By on September 13, 2018
City to Hold Emergency Response Training for Residents

Most United States adults are familiar with the occasional radio and television officious verbal statement, “This is only a test,” that inevitably would interrupt the climax moment of a television show or the winning grand slam of a pivotal baseball game. But, in an effort to be prepared for any emergency, the Federal Emergency Management Agency (FEMA), in coordination with the Federal Communications Commission (FCC), will be conducting the fourth nation-wide tests of the Emergency Alert System (EAS) and the Wireless Emergency Alert (WEA) on Thursday, Sept. 20, 2018.

The tests will assess the operational readiness of the infrastructure for distribution of a national message and determine whether any technological improvements are needed.

The WEA test will be sent through the Integrated Public Alert and Warning System (IPAWS), the nation’s modern alert and warning infrastructure that automatically authenticates alerts. Cell towers will broadcast the WEA test, at 2:18 p.m. EDT (11:18 a.m. CDT – California time), and cell phones that are switched on and within range of an active cell tower should be capable of receiving the test message. Cell phones should only receive the message once.

The national level EAS is a public alert and warning system. The system allows the President of the United States to address the American public during extreme emergencies. The upcoming test may look like regular, local EAS tests that most people are familiar with, but there may be some differences in what viewers will see and hear. The EAS portion of the testing will follows the first test at 2:20 p.m. EDT (11:20 a.m. CDT – California time).

During the test the public will hear the message indicating “this is a test.” The audio message will be the same for radio, television and cable. With this test, television viewers will see the EAS message scrolling across their television screens, however, the printed, scrolling message may not include the words “this is a test.

It is important to both listen and watch your television if your machine is on. If you see this message without the words “this is a test” please do not call 911 as this is only a test. If you have an actual emergency, then call 911. At the conclusion of the test regular programming will resume.

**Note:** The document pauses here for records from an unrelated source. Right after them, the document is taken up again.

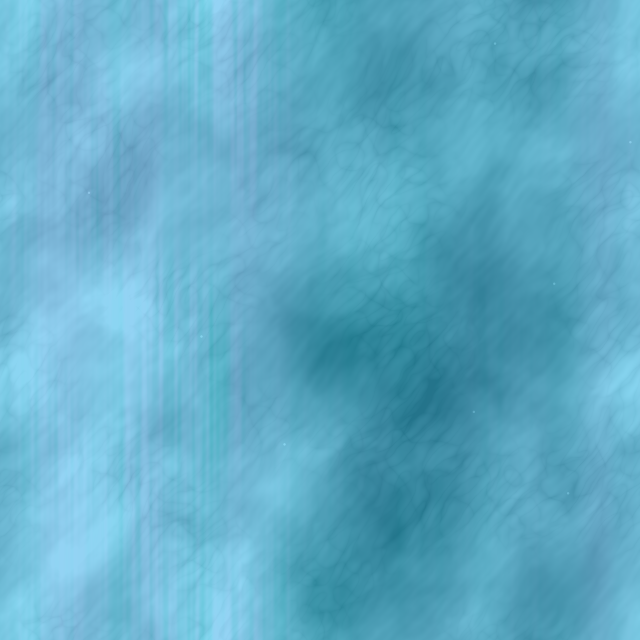
This texture is drawn by a WebGL 2 fragment shader. Its source:

```glsl
#version 300 es
precision highp float;

uniform vec2 u_resolution;
out vec4 fragColor;

const float TAU = 6.2831853;

float hash(vec2 cell, float seed) {
    uvec2 v = uvec2(cell + 7.0) * 1664525u + uint(seed) * 747796u + 101390u;
    v.x += v.y * 166452u;
    v.y += v.x * 22695u;
    v ^= v >> 16u;
    v.x += v.y * 166453u;
    v.x ^= v.x >> 15u;
    v.x *= 73244475u;
    v.x ^= v.x >> 16u;
    return float(v.x >> 8u) / 16777216.0;
}

float corner(vec2 cell, vec2 offset, vec2 period, float seed) {
    // The half cell keeps the wrap safe from rounding
    vec2 wrapped = floor(mod(cell + 0.5, period));
    float a = TAU * hash(wrapped, seed);
    return dot(vec2(cos(a), sin(a)), offset);
}

// Gradient noise that wraps after a whole number of cells; each seed shifts its lattice
float noise(vec2 p, vec2 period, float seed) {
    p = p * period + fract(seed * vec2(0.618, 0.377));
    vec2 i = floor(p), f = p - i;
    vec2 w = f * f * f * (f * (f * 6.0 - 15.0) + 10.0);
    vec2 e = vec2(1.0, 0.0);
    float low = mix(corner(i, f, period, seed), corner(i + e, f - e, period, seed), w.x);
    float high = mix(corner(i + e.yx, f - e.yx, period, seed),
                     corner(i + 1.0, f - 1.0, period, seed), w.x);
    return mix(low, high, w.y);
}

float fbm(vec2 p, vec2 period, float seed) {
    float sum = 0.0, amp = 1.0;
    for (int i = 0; i < 5; i++) {
        sum += amp * noise(p, period, seed + float(i));
        period *= 2.0;
        amp *= 0.48;
    }
    return sum;
}

// Soft creases along the zero lines of the noise
float creases(vec2 p, vec2 period, float seed) {
    float ridge = 1.0 - abs(noise(p, period, seed)) * 2.0;
    return pow(max(ridge, 0.0), 5.0);
}

void main() {
    vec2 uv = gl_FragCoord.xy / u_resolution;
    // A whole-number shear slants the clouds steeply and still wraps
    vec2 slant = vec2(uv.x, uv.y - uv.x);
    vec2 warp = vec2(fbm(uv, vec2(6.0), 11.0), fbm(uv, vec2(6.0), 23.0));

    // Broad light: pale left, deep pool on the right
    float tone = 0.66 + 0.2 * cos(TAU * (uv.x - 0.18 + 0.05 * sin(TAU * uv.y)));
    vec2 d = fract(uv + 0.05 * warp - vec2(0.68, 0.36) + 0.5) - 0.5;
    float across = d.x - d.y, along = d.x + d.y;
    tone -= 0.3 * exp(-24.0 * across * across - 10.0 * along * along);

    // Clouds
    tone += 0.4 * fbm(uv + 0.03 * warp, vec2(4.0), 31.0);
    tone += 0.28 * fbm(slant + 0.03 * warp, vec2(3.0, 4.0), 47.0);

    // Fine wrinkles: slanted folds and rounder curls
    float patches = smoothstep(-0.45, 0.4, noise(uv, vec2(6.0), 53.0));
    float wrinkles = creases(slant + 0.03 * warp, vec2(11.0, 18.0), 61.0)
                   + 0.9 * creases(uv + 0.03 * warp, vec2(22.0), 67.0)
                   + 0.7 * creases(slant + 0.03 * warp, vec2(22.0, 36.0), 71.0);
    tone -= 0.08 * patches * (wrinkles - 0.5);
    tone += 0.07 * noise(slant + 0.02 * warp, vec2(36.0, 60.0), 73.0);

    // Vertical threads, strongest within the pale side
    float side = smoothstep(-0.5, 0.6, cos(TAU * (uv.x - 0.17)));
    float core = 0.15 + smoothstep(-0.1, 0.7, cos(TAU * (uv.x - 0.23)));
    float fade = core * smoothstep(-0.5, 0.3, noise(uv, vec2(6.0, 3.0), 79.0));
    float threads = noise(uv, vec2(44.0, 1.0), 83.0)
                  + noise(uv, vec2(90.0, 2.0), 89.0)
                  + 0.9 * noise(uv, vec2(150.0, 3.0), 97.0);
    float bands = smoothstep(-0.14, 0.14, noise(uv, vec2(10.0, 1.0), 101.0)) - 0.5;
    tone += 0.07 * fade * threads;

    // Teal to sky, with lilac and turquoise shifts
    tone = clamp(tone, 0.0, 1.06);
    vec3 color = mix(vec3(0.14, 0.455, 0.545), vec3(0.5, 0.82, 0.92), tone);
    float lilac = 0.6 * side + 0.45 * bands * (0.2 + side)
                + 0.95 * fade * threads + 0.6 * noise(uv, vec2(4.0, 3.0), 107.0);
    lilac = clamp(lilac, -0.6, 1.1) * (1.3 - 0.6 * tone);
    color += lilac * vec3(0.075, -0.02, 0.017);

    // Sparse pale specks
    vec2 grid = uv * 24.0;
    vec2 cell = floor(grid);
    vec2 center = 0.2 + 0.6 * vec2(hash(cell, 113.0), hash(cell, 127.0));
    float soft = 24.0 / u_resolution.y;
    float speck = 1.0 - smoothstep(0.02, 0.03 + soft, length(grid - cell - center));
    color += 0.1 * speck * step(0.985, hash(cell, 131.0));

    fragColor = vec4(clamp(color, 0.0, 1.0), 1.0);
}
```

Local residents can find more information and links to both FEMA and the FCC’s information pages by visiting the San Bernardino County Fire web-site @ www.sbcfire.org. This site also provides information on how to prepare for and stay informed about what to do in the event of an actual emergency. That information can also be found at www.ready.gov.